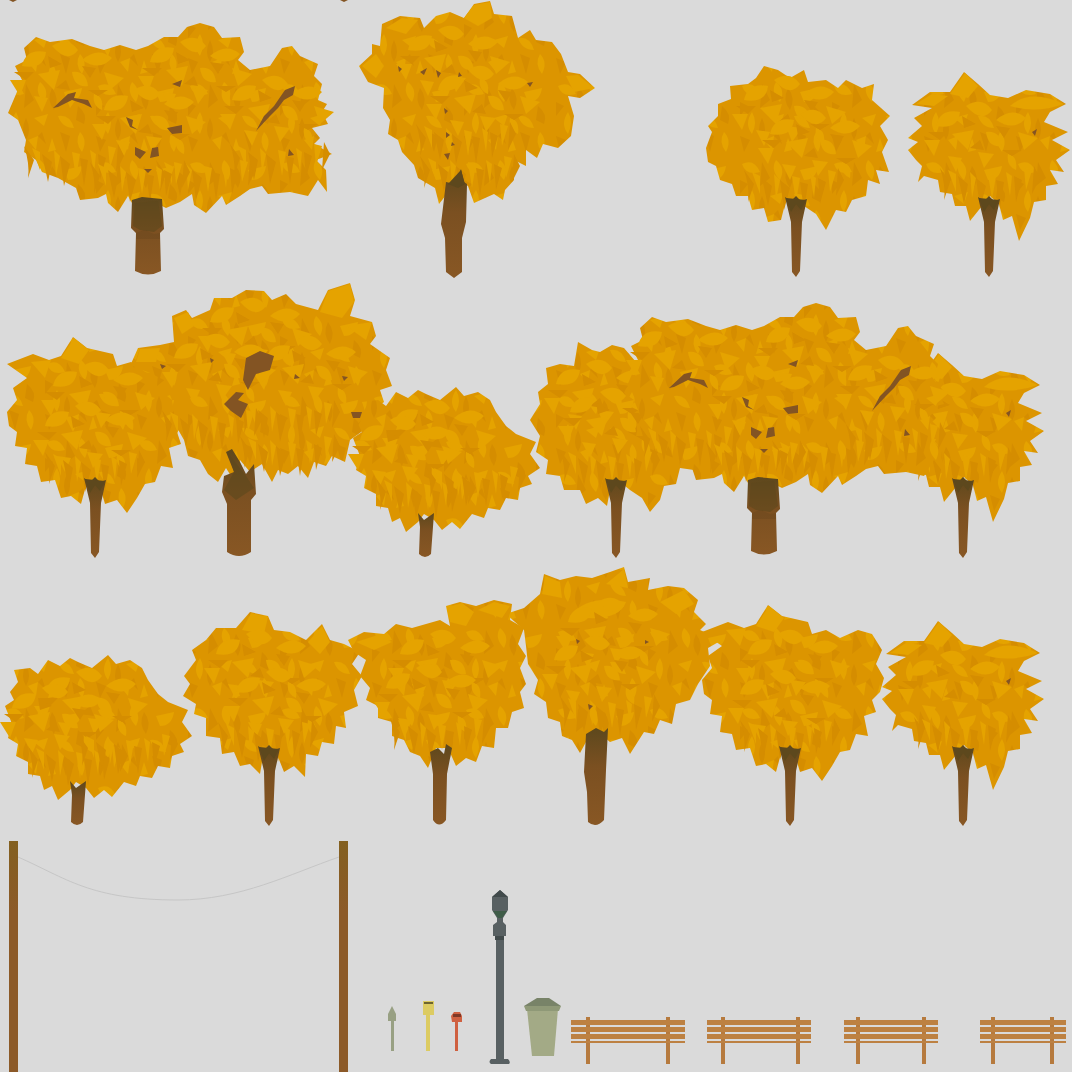
<!DOCTYPE html>
<html lang="en">
<head>
<meta charset="utf-8">
<title>Autumn park sprite sheet</title>
<style>
:root{--ground:#dadada;--amber:#dc9500;--amber-light:#e5a300;--amber-deep:#d58d00;--bark:#875623;--bark-dark:#5d481d;--twig:#835423;--iron:#586062;--sage:#a3aa86;--sage-dark:#788368;--wood:#bd8142}
html,body{margin:0;background:var(--ground);overflow:hidden}
svg{display:block;width:1072px;height:1072px}
.crown{fill:url(#foliage)}
.light{fill:var(--amber-light)}
.deep{fill:var(--amber-deep)}
.trunk{fill:url(#bark)}
.twig{fill:var(--twig)}
.slat{stroke:var(--wood);stroke-width:5}
.seat{stroke:var(--wood);stroke-width:2}
.leg{stroke:#b67a3e;stroke-width:4}
.post{fill:url(#post)}
</style>
</head>
<body>
<svg viewBox="0 0 1072 1072" role="img" aria-label="Autumn trees, utility poles, lamp, bins and benches">
<defs>
<linearGradient id="bark" x2="0" y2="1"><stop stop-color="#5d481d"/><stop offset=".4" stop-color="#7b5021"/><stop offset="1" stop-color="#885724"/></linearGradient>
<linearGradient id="post" x2="0" y2="1"><stop stop-color="#836020"/><stop offset=".3" stop-color="#8c5a28"/><stop offset="1" stop-color="#8c5a28"/></linearGradient>
<pattern id="foliage" width="92" height="78" patternUnits="userSpaceOnUse">
<rect width="92" height="78" fill="var(--amber)"/>
<path class="light" d="M6 8Q18 2 24 16Q10 20 6 8ZM40 4Q50 12 44 24Q34 14 40 4ZM64 14L82 10Q80 24 68 24ZM16 34Q22 44 16 56Q8 46 16 34ZM34 40L48 36 44 48ZM58 38Q70 36 74 50Q62 50 58 38ZM80 54Q88 62 82 74Q74 64 80 54ZM28 62L38 58 36 72ZM52 60L56 72 48 74Z"/>
<path class="deep" d="M26 6L34 22 24 30ZM52 10Q60 20 54 32Q46 22 52 10ZM4 24L12 28 4 38ZM26 40Q32 52 26 62Q20 52 26 40ZM78 28Q88 36 84 46L76 42ZM60 54L70 58 66 74ZM4 58L14 62 8 74ZM42 54L46 66 38 58Z"/>
</pattern>
<g id="sunlit" class="light">
<path d="M-46 8Q-42-10-22-6Q-24 12-46 8ZM-16-12Q0-22 10-8Q0 6-16-12ZM14 2Q30-12 44 0Q32 14 14 2ZM-30 16L-8 12-14 32ZM4 14Q18 12 20 28Q6 30 4 14ZM36 14L56 20 42 32ZM-58 22L-42 22-48 38ZM-4 34L12 36 2 50ZM26 36Q36 38 34 52Q24 48 26 36ZM-34 38L-20 40-26 54Z"/>
<path class="deep" d="M-20-2L-6 6-18 10ZM14 8L28 10 22 20ZM-54 14L-34 14-42 22ZM-12 30L-2 22 2 32ZM20 32L40 32 30 38Z"/>
</g>
<g id="fringe" class="deep">
<path d="M-50-18Q-44 0-46 14L-40-4ZM-32-10L-26 18-22-2ZM-14-8L-10 22-4 0ZM6-6L10 22 14-4ZM24-10L26 16 32-6ZM44-20L42 8 50-8Z"/>
<path class="light" d="M-42-16L-34 6-34-12ZM-20-14L-18 12-14-8ZM-2-12L2 14 6-10ZM16-14L20 10 22-10ZM34-18L36 4 42-16Z"/>
</g>
<g id="slim-trunk">
<path class="trunk" d="M-11-79L-5-75 0-80 5-75 11-77 6-54 4-5 0 1-4-4-5-54Z"/>
<path fill="var(--bark-dark)" d="M-10-78L10-76 5-66 0-72-5-64Z"/>
</g>
<g id="thick-trunk">
<path class="trunk" d="M-16-75L-6-78 14-76 16-46 12-42 13-4Q0 3-13-4L-12-42-17-47Z"/>
<path fill="var(--bark-dark)" opacity=".6" d="M-13-72L10-74 14-49 6-43-8-45-15-49Z"/>
<path fill="#6b471e" opacity=".5" d="M-12-42L-4-45 6-41 12-42 12-36-12-36Z"/>
</g>
<g id="wide-tree">
<polygon class="crown" points="8,113 22,80 15,66 27,60 24,48 36,37 50,42 72,39 90,46 104,50 120,45 136,50 148,46 164,37 178,37 187,27 200,23 214,27 222,38 240,37 244,52 238,60 250,70 270,66 282,48 292,46 300,56 318,64 314,76 322,84 318,100 327,104 322,112 328,124 312,128 320,138 314,144 332,154 316,160 326,170 327,192 318,180 308,196 290,192 268,194 262,186 250,189 240,196 226,205 222,196 206,213 194,205 192,194 180,202 166,208 150,200 132,203 128,196 118,212 108,203 106,194 98,198 80,200 76,188 58,178 42,172 36,160 24,152 26,140 18,120"/>
<use href="#sunlit" x="68" y="58"/><use href="#sunlit" x="196" y="54"/><use href="#sunlit" x="278" y="92"/><use href="#sunlit" x="150" y="102"/>
<use href="#fringe" x="74" y="164"/><use href="#fringe" x="206" y="178"/><use href="#fringe" x="280" y="162"/><use href="#fringe" x="140" y="180"/>
<path class="twig" d="M53 108L68 94 76 92 74 98 88 100 92 108 84 104 72 100 58 107ZM126 117L133 120 132 126 138 130 130 127ZM167 128L182 125 182 133 172 134ZM135 147L146 152 140 159 135 155ZM152 148L158 147 159 156 150 158ZM144 169H152L148 173ZM172 84L182 80 180 87ZM285 90L295 86 293 95 284 100 278 108 270 116 256 131 264 116 274 106ZM289 149L294 155 288 156Z"/>
<use href="#thick-trunk" x="148" y="275"/>
</g>
<g id="drooping-tree">
<polygon class="crown" points="908,150 918,142 908,138 922,126 914,118 932,108 912,105 930,92 950,92 964,72 978,84 990,95 1008,98 1026,90 1050,94 1066,104 1050,112 1044,122 1068,132 1052,140 1070,150 1056,160 1064,172 1050,170 1058,184 1046,186 1046,200 1034,202 1030,218 1019,241 1012,216 1003,220 999,204 990,196 982,206 970,221 966,206 955,206 952,194 940,192 938,180 924,176 918,182 922,166 916,160"/>
<path class="light" d="M950 94L965 73 978 86 968 98ZM916 104L932 94 948 96 934 106ZM1010 106Q1030 88 1064 104Q1036 114 1010 106Z"/>
<use href="#sunlit" x="982" y="118"/><use href="#fringe" x="990" y="186"/>
<path class="twig" d="M1032 132L1037 129 1035 136Z"/>
<use href="#slim-trunk" x="989" y="276"/>
</g>
<g id="round-tree">
<polygon class="crown" points="702,680 712,668 708,656 722,646 702,632 728,622 744,628 756,624 768,605 782,616 808,622 812,634 826,630 840,638 858,630 872,634 882,650 876,664 884,678 880,692 872,700 876,712 864,716 868,736 856,734 850,750 840,752 832,766 822,781 812,768 800,772 794,752 782,750 776,772 766,764 756,766 750,748 736,750 732,734 720,732 722,716 710,714 712,700 704,694"/>
<path class="light" d="M756 626L769 606 784 618 774 632ZM726 630L746 628 740 646Z"/>
<use href="#sunlit" x="794" y="646"/><use href="#sunlit" x="786" y="686"/><use href="#fringe" x="790" y="738"/>
<use href="#slim-trunk" x="790" y="825"/>
</g>
<g id="low-tree">
<polygon class="crown" points="5,706 14,700 10,692 18,682 14,670 30,668 38,674 48,660 60,666 70,658 78,662 92,668 108,655 116,664 130,660 142,668 148,680 158,694 168,702 188,710 182,722 192,736 180,744 184,752 172,756 170,768 158,766 152,778 140,776 136,786 124,782 112,797 104,790 94,798 86,788 76,782 70,790 58,800 52,786 44,790 40,776 28,774 28,762 16,756 18,744 8,738 12,724"/>
<use href="#sunlit" x="92" y="684"/><use href="#sunlit" x="58" y="700"/><use href="#fringe" x="78" y="764"/><use href="#fringe" x="128" y="752"/>
<path class="trunk" d="M70 781L76 788 86 781 83 822Q77 828 71 822L72 795Z"/>
</g>
</defs>
<rect width="1072" height="1072" fill="var(--ground)"/>
<path class="twig" d="M9 0H17L13 2ZM340 0H348L344 2Z"/>

<g id="top-row">
<use href="#wide-tree"/>
<g id="tall-tree">
<polygon class="crown" points="359,66 372,54 372,44 380,46 382,24 400,16 420,18 424,28 436,16 450,12 464,18 474,4 490,1 494,14 512,16 518,38 530,30 536,40 552,42 561,54 568,72 580,74 595,88 580,98 568,96 574,116 571,136 558,148 543,144 537,158 526,150 526,166 514,160 514,180 505,190 503,200 494,194 474,203 468,186 456,180 450,190 439,204 435,188 418,178 414,165 402,152 398,140 388,134 390,120 383,108 384,88 368,82"/>
<path class="light" d="M464 18L474 5 490 2 492 18 478 26ZM362 66L376 54 384 66 376 78ZM566 76L578 75 594 88 574 92ZM386 28L402 18 418 20 406 34Z"/>
<use href="#sunlit" x="454" y="42"/><use href="#sunlit" x="484" y="82"/><use href="#fringe" x="466" y="142"/><use href="#fringe" x="470" y="174"/>
<path class="twig" d="M398 66L402 69 399 72ZM420 72L427 68 424 75ZM436 70L441 73 438 78ZM459 72L462 76 458 77ZM444 108L448 111 445 114ZM446 132L450 135 446 138ZM444 154L450 153 448 160ZM452 142L455 145 451 146ZM527 83L533 82 530 87Z"/>
<path class="trunk" d="M446 182L455 184 461 169 464 182 467 184 466 222 462 238 462 272 454 278 446 272 445 238 441 224Z"/>
<path fill="var(--bark-dark)" d="M448 184L461 170 465 184 458 188Z"/>
</g>
<g id="bushy-tree">
<polygon class="crown" points="706,148 712,132 708,126 718,116 718,104 731,99 730,86 748,84 756,78 764,66 778,70 790,78 804,70 808,82 826,80 838,88 846,80 862,88 874,84 872,100 890,116 880,126 888,140 882,152 889,172 876,170 880,184 868,180 866,196 852,200 846,212 836,210 826,230 816,214 804,206 798,200 790,206 786,200 781,220 768,222 764,208 752,210 748,196 736,196 732,184 720,180 716,166 708,162"/>
<use href="#sunlit" x="790" y="92"/><use href="#sunlit" x="816" y="126"/><use href="#fringe" x="794" y="188"/>
<use href="#slim-trunk" x="796" y="276"/>
</g>
<use href="#drooping-tree"/>
</g>

<g id="middle-row">
<use href="#round-tree" x="-695" y="-268"/>
<g id="great-tree">
<polygon class="crown" points="130,366 138,348 160,345 174,342 172,316 186,310 192,318 210,310 214,298 232,298 246,290 264,291 272,300 286,294 296,304 318,310 328,290 350,283 355,300 350,316 372,322 376,336 370,344 390,358 386,370 392,386 380,390 384,402 374,410 364,430 350,440 345,462 332,456 326,466 314,462 308,478 298,466 288,474 278,470 272,482 262,464 250,472 240,460 236,484 226,468 218,482 208,474 200,460 188,456 184,440 176,426 172,400 164,380 148,372"/>
<path class="light" d="M320 312L328 291 350 284 354 302 342 318ZM174 318L188 312 194 326 182 334ZM136 362L140 349 160 348 156 362ZM346 326L372 322 366 340Z"/>
<use href="#sunlit" x="256" y="314"/><use href="#sunlit" x="312" y="352"/><use href="#sunlit" x="220" y="350"/><use href="#fringe" x="290" y="420"/><use href="#fringe" x="212" y="428"/><use href="#fringe" x="290" y="454"/>
<path class="twig" d="M246 358L260 351 274 356 270 370 256 374 248 390 243 380ZM236 392L244 393 238 400 248 404 241 418 231 411 224 404ZM295 374L300 378 294 379ZM342 376L348 377 344 381ZM351 412L362 412 360 418 353 418ZM210 358L214 360 211 363ZM160 364L166 366 162 369Z"/>
<path class="trunk" d="M226 452L232 449 240 462 246 474 254 464 256 494 251 500 251 552Q239 560 227 552L227 504 222 492 224 476 234 472Z"/>
<path fill="var(--bark-dark)" opacity=".6" d="M228 453L246 476 254 488 236 500 224 490 234 472Z"/>
</g>
<use href="#low-tree" x="348" y="-268"/>
<g id="leaning-tree">
<polygon class="crown" points="530,420 540,404 538,392 548,384 546,368 560,364 574,366 578,342 592,350 600,352 612,345 624,348 636,362 660,366 680,380 700,400 704,440 694,470 680,468 676,484 664,486 660,500 650,512 642,498 630,490 620,482 610,490 607,506 598,498 586,504 580,490 564,490 560,476 546,474 548,460 536,452 540,436"/>
<use href="#sunlit" x="602" y="376"/><use href="#sunlit" x="616" y="404"/><use href="#fringe" x="610" y="468"/>
<use href="#slim-trunk" x="616" y="557"/>
</g>
<use href="#drooping-tree" x="-26" y="281"/>
<use href="#wide-tree" x="616" y="280"/>
</g>

<g id="tree-line">
<use href="#low-tree"/>
<g id="oval-tree">
<polygon class="crown" points="183,696 190,684 184,676 196,660 192,650 206,640 216,628 236,628 250,612 268,616 274,630 290,632 306,640 322,624 330,640 344,644 360,652 352,664 362,676 354,690 358,706 344,712 346,728 336,726 334,744 322,742 318,756 306,754 305,777 294,766 284,772 276,752 264,750 260,774 250,764 240,766 234,752 222,754 220,738 206,736 206,718 194,714 196,704"/>
<path class="light" d="M242 630L251 613 268 617 264 634ZM308 642L322 626 330 642 320 654Z"/>
<use href="#sunlit" x="262" y="646"/><use href="#sunlit" x="282" y="684"/><use href="#fringe" x="268" y="740"/>
<use href="#slim-trunk" x="269" y="825"/>
</g>
<g id="heart-tree">
<polygon class="crown" points="348,640 364,632 384,634 396,624 412,628 426,624 440,620 450,626 446,606 460,602 476,606 494,600 512,604 510,620 524,628 518,644 526,656 520,668 526,684 520,692 524,708 512,712 508,728 496,728 494,748 482,746 476,762 466,758 456,766 448,748 436,748 428,768 420,756 410,752 404,740 392,736 392,722 378,718 378,706 366,700 370,688 360,676 366,660 354,652"/>
<path class="light" d="M450 622L448 607 462 603 474 612 466 626ZM478 610L494 602 510 606 502 618ZM356 642L378 635 392 642 374 650Z"/>
<use href="#sunlit" x="446" y="646"/><use href="#sunlit" x="432" y="680"/><use href="#fringe" x="440" y="736"/>
<path class="trunk" d="M430 752L438 748 444 754 446 744 452 748 447 774 446 820Q439 829 433 820L433 774Z"/>
</g>
<g id="crown-tree">
<polygon class="crown" points="506,614 524,608 540,594 544,574 560,580 576,576 592,578 610,572 624,567 628,582 650,578 648,590 668,586 684,588 698,600 694,612 706,624 700,630 722,640 708,648 710,666 698,684 690,700 676,704 672,724 660,720 654,734 644,732 630,754 622,738 610,742 598,732 586,742 580,753 572,740 562,736 560,722 548,718 546,702 534,694 538,680 528,664 526,646 524,630"/>
<path class="light" d="M542 594L545 576 560 582 562 598ZM606 584L624 569 628 588ZM570 616Q588 594 626 602Q618 624 570 616ZM660 602L684 590 694 604 676 614Z"/>
<use href="#sunlit" x="614" y="614"/><use href="#sunlit" x="600" y="652"/><use href="#fringe" x="610" y="714"/>
<path class="twig" d="M576 639L580 641 577 644ZM645 640L649 642 645 644ZM588 704L593 706 589 710Z"/>
<path class="trunk" d="M586 734L596 728 604 732 608 728 606 770 604 820Q596 829 588 822L587 792 584 772Z"/>
</g>
<use href="#round-tree"/>
<use href="#drooping-tree" x="-26" y="549"/>
</g>

<g id="utility-poles">
<rect class="post" x="9" y="841" width="9" height="231"/>
<rect class="post" x="339" y="841" width="9" height="231"/>
<path d="M18 857C66 878 90 900 178 900C240 900 290 874 339 857" fill="none" stroke="#c6c6c6"/>
</g>

<g id="mailboxes">
<path fill="#98a083" d="M392 1006L396 1014V1021H394V1051H391V1021H388V1014Z"/>
<path fill="#dccb62" d="M423 1001H434V1015H430V1051H426V1015H423Z"/>
<path fill="#6d6430" d="M424 1002H433V1004H424Z"/>
<path fill="#cf6040" d="M451 1016L454 1012H460L462 1016V1022H458V1051H455V1022H452Z"/>
<path fill="#7d3826" d="M453 1014H461V1017H453Z"/>
</g>

<g id="street-lamp" fill="var(--iron)">
<path d="M492 897L500 890 508 897V910L503 918V922L506 925V936H504V1059H508Q511 1062 509 1064H491Q488 1062 491 1059H496V936H493V925L497 922V918L492 910Z"/>
<path fill="#414a4b" d="M492 897L500 890 508 897ZM495 936H504V940H495Z"/>
<path fill="#3e5c48" d="M493 911H507L502 918H498Z"/>
</g>

<g id="litter-bin">
<path fill="var(--sage)" d="M527 1009H558L554 1056H532Z"/>
<path fill="#8f9977" d="M524 1006H561L559 1011H526Z"/>
<path fill="var(--sage-dark)" d="M524 1006L537 998H549L561 1006Z"/>
</g>

<g id="benches">
<path class="leg" d="M588 1017V1064M668 1017V1064M723 1017V1064M798 1017V1064M858 1017V1064M924 1017V1064M993 1017V1064M1052 1017V1064"/>
<path class="slat" d="M571 1022.5H685M571 1029.5H685M571 1036.5H685M707 1022.5H811M707 1029.5H811M707 1036.5H811M844 1022.5H938M844 1029.5H938M844 1036.5H938M980 1022.5H1066M980 1029.5H1066M980 1036.5H1066"/>
<path class="seat" d="M571 1042H685M707 1042H811M844 1042H938M980 1042H1066"/>
</g>
</svg>
</body>
</html>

▶ _WORK TO COMPLETE_
Which lines of the data include the word "bark"? Copy each one.

▶ _EXERCISE ANSWER_
:root{--ground:#dadada;--amber:#dc9500;--amber-light:#e5a300;--amber-deep:#d58d00;--bark:#875623;--bark-dark:#5d481d;--twig:#835423;--iron:#586062;--sage:#a3aa86;--sage-dark:#788368;--wood:#bd8142}
.trunk{fill:url(#bark)}
<linearGradient id="bark" x2="0" y2="1"><stop stop-color="#5d481d"/><stop offset=".4" stop-color="#7b5021"/><stop offset="1" stop-color="#885724"/></linearGradient>
<path fill="var(--bark-dark)" d="M-10-78L10-76 5-66 0-72-5-64Z"/>
<path fill="var(--bark-dark)" opacity=".6" d="M-13-72L10-74 14-49 6-43-8-45-15-49Z"/>
<path fill="var(--bark-dark)" d="M448 184L461 170 465 184 458 188Z"/>
<path fill="var(--bark-dark)" opacity=".6" d="M228 453L246 476 254 488 236 500 224 490 234 472Z"/>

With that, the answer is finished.